Medical Q&As

Healthcare in Ireland - moving from USA?

My family and I are considering a move to Ireland and have a couple of health care related questions. It is our understanding that the awareness of food allergies in Ireland far surpasses the awareness here in the U.S. Our 8 year old child has an allergy to peanuts and my wife and I wanted to find out if there are an adequate amount of qualified allergists (immunologists) who could treat and monitor our child. Are ambulances and hospitals sufficiently equipped with medicines and supplies necessary to treat an anaphylactic episode? We will not be in the Dublin area so I am concerned about the rural readiness for such episodes (although very rare). I in turn, am a diabetic who uses an insulin pump. My ongoing needs are regular doctor visits, insulin, insulin pump supplies and blood glucose testing equipment (meters & strips).

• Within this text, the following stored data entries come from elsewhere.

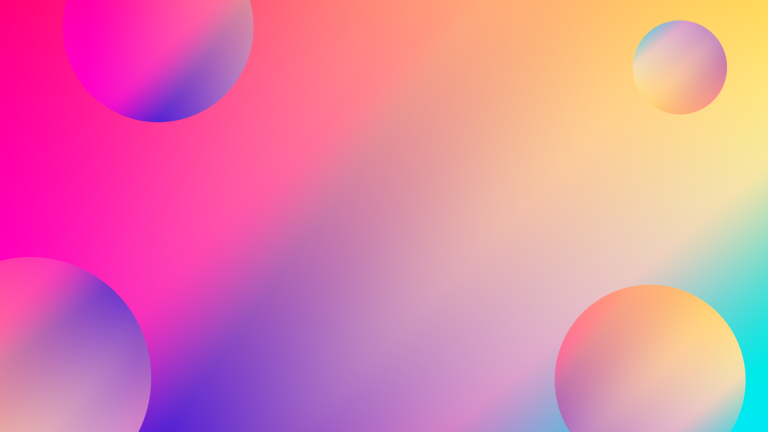
This background is drawn by a Shadertoy shader. Its source:

```glsl
// Quadratic blend through three colours, h runs from 0 to 1
vec3 blend3(vec3 low, vec3 middle, vec3 high, float h) {
    vec3 bend = 2.0 * (low + high) - 4.0 * middle;
    return low + (high - low - bend) * h + bend * h * h;
}

// Half-eased ramp between two slanted lines, each given as (x at bottom, x at top)
float ramp(vec2 startLine, vec2 endLine, vec2 p) {
    float a = mix(startLine.x, startLine.y, p.y);
    float b = mix(endLine.x, endLine.y, p.y);
    float t = clamp((p.x - a) / max(b - a, 0.001), 0.0, 1.0);
    return mix(t, smoothstep(0.0, 1.0, t), 0.4);
}

// Diagonal colour mesh, in units of the canvas height
vec3 meshGradient(vec2 p) {
    p.y = clamp(p.y, 0.0, 1.0);
    float h = p.y;

    // Slanted lines, left to right
    vec2 edgeLine = vec2(0.0);
    vec2 pinkLine = vec2(0.05, 1.04);
    vec2 violetLine = vec2(0.38, 1.13);
    vec2 peachLine = vec2(0.71, 1.68);
    vec2 creamLine = vec2(1.04, 2.23);
    vec2 cyanLine = vec2(1.60, 2.71);

    // Colour along each line: bottom, middle, top
    vec3 edge = blend3(vec3(1.0, 0.0, 0.80), vec3(1.0, 0.0, 0.70), vec3(1.0, 0.0, 0.48), h);
    vec3 pink = blend3(vec3(0.94, 0.0, 0.82), vec3(1.0, 0.33, 0.66), vec3(1.0, 0.62, 0.47), h);
    vec3 violet = blend3(vec3(0.33, 0.13, 0.83), vec3(0.79, 0.47, 0.66), vec3(1.0, 0.67, 0.47), h);
    vec3 peach = blend3(vec3(0.60, 0.35, 0.77), vec3(0.94, 0.74, 0.67), vec3(1.0, 0.83, 0.36), h);
    vec3 cream = blend3(vec3(0.82, 0.51, 0.78), vec3(0.95, 0.86, 0.70), vec3(1.0, 0.95, 0.27), h);
    vec3 cyan = mix(vec3(0.0, 0.91, 0.95), vec3(0.0, 0.96, 0.70), h);

    vec3 color = mix(edge, pink, ramp(edgeLine, pinkLine, p));
    color = mix(color, violet, ramp(pinkLine, violetLine, p));
    color = mix(color, peach, ramp(violetLine, peachLine, p));
    color = mix(color, cream, ramp(peachLine, creamLine, p));
    color = mix(color, cyan, ramp(creamLine, cyanLine, p));
    return clamp(color, 0.0, 1.0);
}

// Disc filled with a shrunken, turned view of the mesh around focus
vec3 paintDisc(vec3 under, vec2 p, vec2 center, float radius, mat2 turn, vec2 focus, float pixel) {
    vec2 offset = p - center;
    float coverage = smoothstep(pixel, -pixel, length(offset) - radius);
    vec3 fill = meshGradient(focus + turn * offset * 0.5 / radius);
    return mix(under, fill, coverage);
}

void mainImage(out vec4 fragColor, in vec2 fragCoord) {
    vec2 p = fragCoord / iResolution.y;
    float pixel = 0.75 / iResolution.y;

    mat2 upright = mat2(1.0);
    mat2 halfTurn = mat2(-0.85, 0.0, 0.0, -0.85);
    mat2 mirrored = mat2(0.0, -1.0, -1.0, 0.0);

    vec3 color = meshGradient(p);

    // Corner discs: upper left, upper right, lower left, lower right
    color = paintDisc(color, p, vec2(0.366, 0.938), 0.221, upright, vec2(0.38, 0.50), pixel);
    color = paintDisc(color, p, vec2(1.574, 0.844), 0.109, halfTurn, vec2(1.23, 0.52), pixel);
    color = paintDisc(color, p, vec2(0.070, 0.125), 0.280, mirrored, vec2(0.84, 0.44), pixel);
    color = paintDisc(color, p, vec2(1.505, 0.120), 0.221, upright, vec2(1.19, 0.50), pixel);

    fragColor = vec4(color, 1.0);
}
```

Health care in Ireland is organised quite differently when compared with the United States. In Ireland the GP (general practitioner) rather than paediatricians and specialists provide ongoing care to children and adults. Specialists are usually accessed through referral from the GP. There are only a handful of immunologists working in Dublin and I am not aware of the numbers in practice outside of the Dublin area. All general hospitals throughout the country would be adequately equipped to cope with acute anaphylaxis but I am not sure if every ambulance in every county would be. Many GPs would not have direct experience in caring for people with insulin pumps because this is relatively new technology. Therefore it would be desirable for you to have ready access to an endocrine unit specialising in the management of diabetes in order to be able to access specialised care when necessary. You might find it useful to make contact with the Diabetes Federation of Ireland for further information on that aspect of your query. The Federationís website is located at: http://www.diabetesireland.ie/. The various supplies you refer to such as insulin supplies and blood glucose testing equipment are widely available throughout the country.